most compatible drive, with the best performance your budget will
Adding an Extra Drive to an
Unfortunately, this process often requires more technology
than merely plugging in the new optical drive. Your older PCs may use parallel ATA technology - 2
drives share one cable (known as a channel, and most PCs came with
at least two IDE channels for a maximum of 4 drives.
So before buying a drive,
investigate the computer you have to determine what you will need.
It is entirely possible that the deference between buying the
components you will need, and buying a new PC, may only be a couple
of hundred dollars. We suggest you make a buy vs. build
decision, since the new PC will probably come with a new optical
drive. Or, you can upgrade the chassis & motherboard (and
processor). These are all options to carefully consider.
If you go forward with the upgrade
to your old PC, there are several things you will encounter.
Take each step carefully, and make sure you have the 3T's (tools,
time, and temperment) you need.
If you old system as a parallel ATA interface
(IDE) - setting a
jumper designates each drive as either a master or a slave, which
permits a single cable to connect two drives to one IDE channel. The

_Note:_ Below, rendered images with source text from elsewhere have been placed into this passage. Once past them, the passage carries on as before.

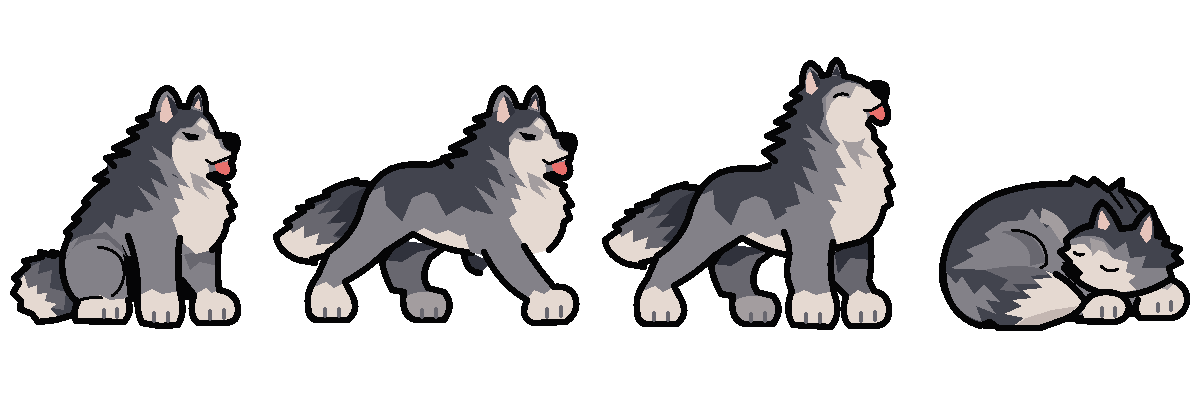
<!DOCTYPE html>
<html lang="en">
<head>
<meta charset="utf-8">
<title>Husky poses</title>
<style>
:root{--ink:#050506;--dark:#42444e;--deep:#30323c;--grey:#838188;--mid:#68676f;--pale:#a39d9f;--cream:#e5d9d1;--shade:#c4b7b2;--pink:#e8706c;--ear:#e6c4bb;--paper:#fff}
html,body{margin:0;background:var(--paper);overflow:hidden}
svg{display:block;width:1200px;height:400px;shape-rendering:crispEdges}
.line{fill:none;stroke:var(--ink);stroke-width:6.5;stroke-linejoin:round;stroke-linecap:round}
.thin{fill:none;stroke:var(--ink);stroke-width:3;stroke-linecap:round;stroke-linejoin:round}
.toe{fill:none;stroke:var(--mid);stroke-width:3.5;stroke-linecap:round}
.ink{fill:var(--ink)}.dark{fill:var(--dark)}.deep{fill:var(--deep)}.grey{fill:var(--grey)}.mid{fill:var(--mid)}
.pale{fill:var(--pale)}.cream{fill:var(--cream)}.shade{fill:var(--shade)}.pink{fill:var(--pink)}.ear{fill:var(--ear)}
</style>
</head>
<body>
<svg viewBox="0 0 1200 400" role="img" aria-label="A husky sitting, walking, howling and sleeping">
<defs>
  <path id="bust-shape" d="M114 166L106 158L128 153L114 148L137 137L129 131L146 124L138 119L152 114C154 98 160 88 168 88Q175 90 180 106L188 107Q192 90 199 88Q206 92 206 113Q214 120 218 136Q226 133 236 137Q240 144 234 154Q235 158 231 162Q236 172 230 177Q222 180 216 174L209 176L217 181L228 186L225 190L235 205L229 207L233 218L227 222Q226 238 212 250"/>
  <g id="bust">
    <use href="#bust-shape" class="grey"/>
    <path class="dark" d="M152 114L162 110L180 106L206 113L211 122L200 117L192 127L180 128L172 138L174 152L168 165L178 178L160 170L168 187L151 178L160 200L138 186L158 216L132 208L112 190L106 158L128 153L114 148L137 137L129 131L146 124L138 119Z"/>
    <path class="grey" d="M152 146L170 158L184 178L172 174L180 190L165 180L160 168L148 160L158 160Z"/>
    <path class="pale" d="M180 130L193 127L200 117L211 122L216 134L206 142L184 142L174 152L172 138Z"/>
    <path class="cream" d="M177 138L190 142L204 140L207 132L217 137L221 148L234 154L230 160L208 164L210 176L217 181L228 186L225 190L235 205L229 207L233 218L227 222Q226 238 212 250L196 254L180 240L172 218L180 212L174 198L184 200L178 184L190 188L180 174Q170 160 172 146Z"/>
    <path class="cream" d="M196 124L202 118L209 124L207 132Z"/>
    <path class="pale" d="M190 172L204 178L214 190L201 186L209 199L194 189Z"/>
    <path class="ear" d="M160 121Q160 102 167 97Q174 104 173 116L166 123Z"/>
    <path class="deep" d="M167 95Q176 100 178 112L173 117ZM192 106Q193 97 199 94Q203 100 202 111Z"/>
    <path class="ear" d="M194 107L199 98L201 110Z"/>
    <path class="pink" d="M214 164L229 161Q235 171 229 176Q222 179 217 172Z"/>
    <use href="#bust-shape" class="line"/>
    <path class="ink" d="M220 135Q230 131 238 136Q242 144 235 153Q227 151 224 146ZM182 132L199 135L198 140L188 140Z"/>
    <path class="thin" d="M232 156L222 160L212 164L206 160"/>
  </g>

  <path id="tail-shape" d="M372 184L355 183L357 180L340 185L325 192L328 195L308 202L312 206L298 208L304 211L286 222L290 226L276 236Q278 252 298 260L315 263L312 259L340 252L362 235"/>
  <path id="far-hind-shape" d="M397 240L382 262Q384 275 392 290L404 292Q400 315 415 320L444 320Q455 305 444 292L428 288Q420 275 430 258L446 246"/>
  <path id="torso-shape" d="M445 160L430 165Q400 162 385 172Q370 182 362 205Q355 235 328 252L318 275Q306 290 308 305Q308 320 318 320L348 320Q360 310 352 295L345 282Q370 268 385 252L413 234Q440 250 472 253"/>
  <g id="hindquarters">
    <use href="#tail-shape" class="dark"/>
    <path class="deep" d="M372 184L350 195L330 218L336 236L362 235Z"/>
    <path class="mid" d="M304 211L330 200L318 214L340 210L326 224L346 222L332 236L350 242L328 254L300 248L288 226Z"/>
    <path class="cream" d="M276 236L290 226L292 233L304 226L304 238L319 233L316 245L334 243L322 258L313 262Q280 258 276 236Z"/>
    <use href="#tail-shape" class="line"/>
    <use href="#far-hind-shape" class="mid"/>
    <path class="deep" d="M397 240L385 260L402 262L418 252L446 246Z"/>
    <path class="pale" d="M405 297Q416 289 444 293Q452 306 444 319L414 319Q404 312 405 297Z"/>
    <use href="#far-hind-shape" class="line"/>
    <path class="toe" d="M422 310V317M436 309V317"/>
    <use href="#torso-shape" class="grey"/>
    <path class="dark" d="M445 160L430 165Q400 162 385 172L370 192L384 186L386 206L402 222L412 198L426 192L438 196L446 216L462 206L474 212L480 180Z"/>
    <path class="cream" d="M413 234L424 228L436 234L448 230L460 236L470 232L472 253Q440 250 413 234ZM312 288L326 282L334 288L344 283L352 295Q360 310 348 320L318 320Q304 312 312 288Z"/>
    <use href="#torso-shape" class="line"/>
    <path class="toe" d="M325 309V316M339 309V316"/>
  </g>

  <path id="sit-tail" d="M66 256L52 252L54 256L40 252L42 257L24 261L28 266L14 278L19 283L13 293L21 301L20 309L32 314L38 322L56 320L76 314"/>
  <path id="sit-far-leg" d="M182 250L219 240Q217 270 219 290Q238 293 238 310Q238 322 226 323L198 323Q188 316 194 295L182 280"/>
  <path id="sit-body" d="M114 166L95 179L107 181Q92 191 84 202L88 204L74 218L79 220L66 232L70 235Q58 255 64 280Q68 296 78 302Q72 312 76 321L124 322Q133 312 128 300"/>
  <path id="sit-near-leg" d="M128 236Q138 262 138 292Q136 312 142 323L160 326L178 325Q186 312 180 293Q176 262 180 238"/>

  <path id="walk-leg" d="M484 252Q500 285 527 300Q519 318 533 323L566 322Q580 312 575 296Q569 285 554 287Q536 266 524 246"/>

  <path id="howl-bust" d="M775 161L764 152L783 142L767 136L788 126L776 122L794 112L786 107L800 98L792 94L802 86Q802 65 811 63Q820 68 822 76L829 74Q832 60 837 60Q843 64 844 76Q860 78 868 86Q878 80 886 86Q888 94 884 102Q891 114 886 122Q878 126 872 118L868 124Q876 130 874 138L884 148L880 151L890 166L886 170L893 185L887 190L891 204L884 208Q880 232 860 242L835 248"/>
  <path id="howl-far-leg" d="M834 250L870 234Q873 264 869 280L874 291Q890 294 889 312Q888 325 876 326L850 326Q840 318 846 296L834 284"/>
  <path id="howl-near-leg" d="M784 232Q792 250 788 262Q785 276 792 291Q784 310 793 325L831 327Q842 314 834 293Q828 268 833 242"/>

  <path id="curl-body" d="M985 326Q935 305 943 262Q950 215 995 195Q1030 182 1070 184L1074 178L1088 185L1094 179L1108 190L1122 180L1121 190L1138 197Q1158 216 1170 250L1150 312Z"/>
  <path id="curl-head" d="M1064 268L1070 262L1060 252L1068 247L1066 240Q1080 226 1091 226Q1095 206 1102 202Q1113 209 1121 229L1134 227Q1142 211 1151 208Q1158 220 1157 236L1167 238L1164 244L1180 249L1174 255L1181 262L1169 268L1172 278Q1150 294 1120 296Q1085 294 1064 268Z"/>
  <path id="curl-tail" d="M943 268Q943 314 980 326L990 322L998 328L1040 328L1060 321Q1080 314 1085 301Q1070 280 1046 270Q1020 262 985 270Z"/>
</defs>

<g id="sitting">
  <use href="#sit-tail" class="dark"/>
  <path class="mid" d="M24 270L40 262L38 274L52 270L50 288L66 292L64 310L30 304Z"/>
  <path class="cream" d="M24 274L14 292L21 301L20 309L32 314L38 322L60 319L50 309L57 304L45 301L47 293L37 294L37 285L28 288Z"/>
  <use href="#sit-tail" class="line"/>
  <path class="ink" d="M116 246L140 238L144 302L126 302ZM172 240L194 262L196 300L180 300Z"/>
  <use href="#sit-far-leg" class="grey"/>
  <path class="mid" d="M182 250L219 240L218 266L200 262L190 270Z"/>
  <path class="cream" d="M194 295L206 288L212 293L219 290Q238 293 238 310Q238 322 226 323L198 323Q188 314 194 295Z"/>
  <use href="#sit-far-leg" class="line"/>
  <path class="toe" d="M210 311V319M224 310V318"/>
  <use href="#sit-body" class="grey"/>
  <polygon class="grey" points="112,164 214,248 178,256 128,256 110,220"/>
  <path class="dark" d="M114 166L95 179L107 181L84 202L88 204L74 218L79 220L66 232L62 252Q72 236 92 234L104 222L112 230L116 214L132 220L138 190Z"/>
  <path class="mid" d="M64 262Q76 234 108 240L126 256L122 246L106 232L80 236Z"/>
  <path class="cream" d="M79 302L100 295L110 300L128 298Q134 312 124 322L76 321Q72 312 79 302Z"/>
  <use href="#sit-body" class="line"/>
  <path class="thin" d="M98 247Q126 250 124 276Q122 290 112 296M74 303Q86 296 102 298"/>
  <path class="toe" d="M104 310V317M117 309V317"/>
  <use href="#bust"/>
  <use href="#sit-near-leg" class="grey"/>
  <polygon class="grey" points="126,218 158,208 174,222 180,240 150,256 128,238"/>
  <path class="cream" d="M138 296L152 289L162 294L180 291Q187 312 178 325L160 326L142 323Q136 312 138 296Z"/>
  <use href="#sit-near-leg" class="line"/>
  <path class="toe" d="M154 313V321M168 313V321"/>
</g>

<g id="walking">
  <path class="deep" d="M464 250Q466 272 480 273L492 262Z"/>
  <path class="line" d="M464 254Q466 272 480 273"/>
  <use href="#hindquarters"/>
  <polygon class="grey" points="443,163 470,165 546,240 524,250 486,256 470,252"/>
  <path class="dark" d="M443 163L451 160L486 204L474 212L462 206L446 216L432 190Z"/>
  <use href="#bust" x="337"/>
  <use href="#walk-leg" class="grey"/>
  <polygon class="grey" points="470,214 498,214 512,226 526,248 486,254 470,240"/>
  <path class="cream" d="M527 300L534 290L544 294L554 287Q569 285 575 296Q580 312 566 322L533 323Q519 316 527 300Z"/>
  <use href="#walk-leg" class="line"/>
  <path class="toe" d="M547 309V317M561 307V316"/>
</g>

<g id="howling">
  <use href="#hindquarters" x="329" y="4"/>
  <use href="#howl-far-leg" class="mid"/>
  <path class="deep" d="M834 250L870 234L871 260L850 258L838 274Z"/>
  <path class="cream" d="M846 299L858 290L866 294L874 291Q890 294 889 312Q888 325 876 326L850 326Q840 318 846 299Z"/>
  <use href="#howl-far-leg" class="line"/>
  <path class="toe" d="M861 313V321M875 312V320"/>
  <use href="#howl-bust" class="grey"/>
  <polygon class="grey" points="772,163 800,165 838,220 836,252 800,258"/>
  <path class="dark" d="M772 164L764 152L783 142L767 136L788 126L776 122L794 112L786 107L800 98L792 94L802 86L822 76L844 76L866 85L846 82L832 88L822 98L824 116L820 128L832 144L816 136L826 156L808 148L818 172L802 166L814 194L794 182L800 204L778 210L764 194Z"/>
  <path class="grey" d="M806 124L820 136L838 156L826 152L836 170L820 162L814 146L802 138L812 138Z"/>
  <path class="pale" d="M826 98L834 87L848 82L868 86L870 92L848 96L834 104L826 118Z"/>
  <path class="cream" d="M832 102L838 96L850 98L856 86L870 90L885 100L880 108L866 110L868 124Q876 130 874 138L884 148L880 151L890 166L886 170L893 185L887 190L891 204L884 208Q880 232 860 242L838 247L830 222L836 212L828 200L842 202L834 184L846 186L836 168L846 168L836 150L840 144Q826 130 826 116Z"/>
  <path class="pale" d="M842 140Q858 146 866 136L862 148L872 158L858 154L862 170L850 156Z"/>
  <path class="ear" d="M806 92Q805 76 810 71Q817 78 818 88L812 95Z"/>
  <path class="deep" d="M810 69Q820 74 820 84L817 88ZM832 75L837 66L841 76Z"/>
  <path class="pink" d="M869 112L882 106Q890 115 884 121Q877 124 872 118Z"/>
  <use href="#howl-bust" class="line"/>
  <path class="ink" d="M868 86Q877 79 886 85Q889 94 884 101Q876 98 872 94Z"/>
  <path class="thin" d="M834 97Q840 92 848 95M884 103L872 110L864 110"/>
  <use href="#howl-near-leg" class="grey"/>
  <polygon class="grey" points="784,214 816,204 828,220 833,244 800,258 785,234"/>
  <path class="cream" d="M791 296L804 290L816 295L833 291Q842 314 831 327L793 325Q784 312 791 296Z"/>
  <use href="#howl-near-leg" class="line"/>
  <path class="toe" d="M806 314V322M820 314V322"/>
</g>

<g id="sleeping">
  <use href="#curl-body" class="grey"/>
  <path class="dark" d="M946 250Q955 215 995 195Q1030 182 1070 184L1074 178L1088 185L1094 179L1108 190L1122 180L1121 190L1138 197L1166 244L1090 250L1074 228L1068 240L1054 220L1046 228L1032 208L1024 220L1002 222L984 234L990 240L966 250L974 256L944 272Z"/>
  <path class="pale" d="M1042 208Q1062 214 1070 234L1062 244L1050 226L1040 222Z"/>
  <path class="mid" d="M1000 232Q1036 224 1046 262L1030 266Q1034 240 1000 232Z"/>
  <use href="#curl-body" class="line"/>
  <path class="thin" d="M1012 230Q1046 232 1047 262Q1046 266 1040 268"/>
  <path class="thin" d="M1108 190L1122 208M1121 190L1136 212"/>
  <path class="cream" d="M1136 300Q1144 282 1172 280Q1188 286 1187 302Q1184 317 1170 318L1140 318Z"/>
  <path class="pale" d="M1142 292Q1160 276 1176 281L1168 290L1156 287Z"/>
  <path class="line" d="M1172 280Q1188 286 1187 302Q1184 317 1170 318L1140 318Q1132 310 1138 300"/>
  <path class="toe" d="M1158 304V311M1171 302V310"/>
  <use href="#curl-head" class="dark"/>
  <path class="grey" d="M1066 242Q1084 232 1102 238L1114 250L1126 242L1130 258L1146 256L1142 268L1168 268L1172 278Q1150 294 1120 296L1096 288Z"/>
  <path class="cream" d="M1062 253L1070 245L1084 244L1092 252L1104 248L1112 258L1128 262L1126 272L1136 276L1128 282L1136 290L1112 294Q1084 292 1066 268L1070 262Z"/>
  <path class="pale" d="M1090 238L1104 242L1110 254L1098 250L1092 256Z"/>
  <path class="ear" d="M1098 228Q1098 214 1102 210L1110 224L1106 230ZM1140 234Q1144 220 1150 216Q1154 226 1151 238L1146 243Z"/>
  <use href="#curl-head" class="line"/>
  <path class="thin" d="M1101 266Q1108 274 1118 269M1074 252Q1078 257 1084 254"/>
  <path class="ink" d="M1062 262L1074 264L1083 273L1078 280L1068 275Z"/>
  <path class="cream" d="M1082 312Q1084 294 1106 292Q1128 293 1129 308Q1126 322 1112 322L1086 322Z"/>
  <path class="line" d="M1086 301Q1092 292 1106 292Q1128 293 1129 308Q1126 322 1112 322L1078 321"/>
  <path class="toe" d="M1102 308V316M1115 308V316"/>
  <use href="#curl-tail" class="dark"/>
  <path class="grey" d="M943 268L956 284L962 276L974 294L984 284L1000 302L986 300L996 314L976 306L982 322Q946 312 943 268Z"/>
  <path class="mid" d="M985 270Q1020 262 1046 270L1052 274L1030 276L1038 284L1012 284L1020 292L1000 290L1008 280Z"/>
  <path class="cream" d="M1046 271Q1072 280 1085 301Q1080 314 1060 321L1040 328L1012 327L1024 318L1004 314L1022 306L1012 300L1032 298L1022 290L1042 288L1034 279L1052 278Z"/>
  <path class="shade" d="M1026 318L1052 310L1078 306L1060 321L1040 328L1014 327Z"/>
  <path class="line" d="M943 268Q943 314 980 326L990 322L998 328L1040 328L1060 321Q1080 314 1085 301Q1074 284 1056 274"/>
</g>
</svg>
</body>
</html>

jumper settings for each designation are usually labeled on the
drive itself. A few simple rules should guide your configuration
choices. If possible, each drive should sit on its own IDE channel
configured as a master drive, but this may not be possible because
of hard disk drives in your system already configured as Master(s). If you have two drives on one channel
always make the faster drive the master drive. For example, suppose
that you wanted to add a second hard drive and a DVD burner to a PC
equipped with one hard drive and one CD-RW drive. In that case, you
would want to set the new, faster hard drive as master on the
primary IDE channel. Your older hard drive should be the slave drive
on the primary channel, with the two optical drives as master and
slave on the secondary channel (keep in mind this would require
re-installation of software, since the drive letters may change).
||Installing your optical drives is an easy process that requires a
bit of attention to detail. Hereís an easy-to-follow-installation
Gather up all your drives. Many
cases use removable drive rails or cages to house drives. Use the
included screws to attach your drives to the rails or cage, and
slide them into the case. For externally accessible drives such as a
DVD recorder, you can save time by installing one drive rail and
sliding the drive in for a test fitting to make sure that its front
is flush with the case. When the drives are installed, connect power
and data cables to each one. Parallel ATA drives use wide, flat data
cables that can be installed only in the correct way.
|1. First, if your PC is running,
shut it down and turn off the power switch.
|2. Next, remove the power cord
just in case - itís an important safety measure.
|3. Now find and remove the
screws holding the case together.
|4. Next, remove the case cover
or panel from your PC.
|5. Find the 5.25-inch external
drive cover. Thatís where the drive will be installed. Remove the
|6. Before sliding the drive into
the drive bay, use the jumpers to set the drive to be either a
master or slave. If the drive will reside on its own IDE cable,
select the master setting. If the drive will be added to an existing
IDE cable, choose slave.
|7. Note: if your drive bay
requires slide rails, attach the drive rails onto the sides of the
|8. Next, Slide the drive into
the drive bay.
|9. If the case does not use
drive rails, attach the drive to the bay using screws.
|10. Attach the CD-Audio cable to
the connector on the drive.
|11. Attach the other end of the
CD-Audio cable to the motherboard or audio card.
|12. Next, plug the IDE cable
into the motherboard, if one isnít already in place.
|13. Plug the drive connector of
the IDE cable into the drive.
|14. Attach the 4-pin power
adapter in the drive.
|15. Replace the case cover or
|16. Attach the case cover or
panel with the screws.
|17. Reattach the power cord to
|18. Finally, turn the power
switch on the power supply back on.
||Now your drive is installed (physically) into your computer. When
you power up the system, it should detect the new drive. You
may need to install drivers that came with the drive, and it
is always a good idea to go online to see if updated drivers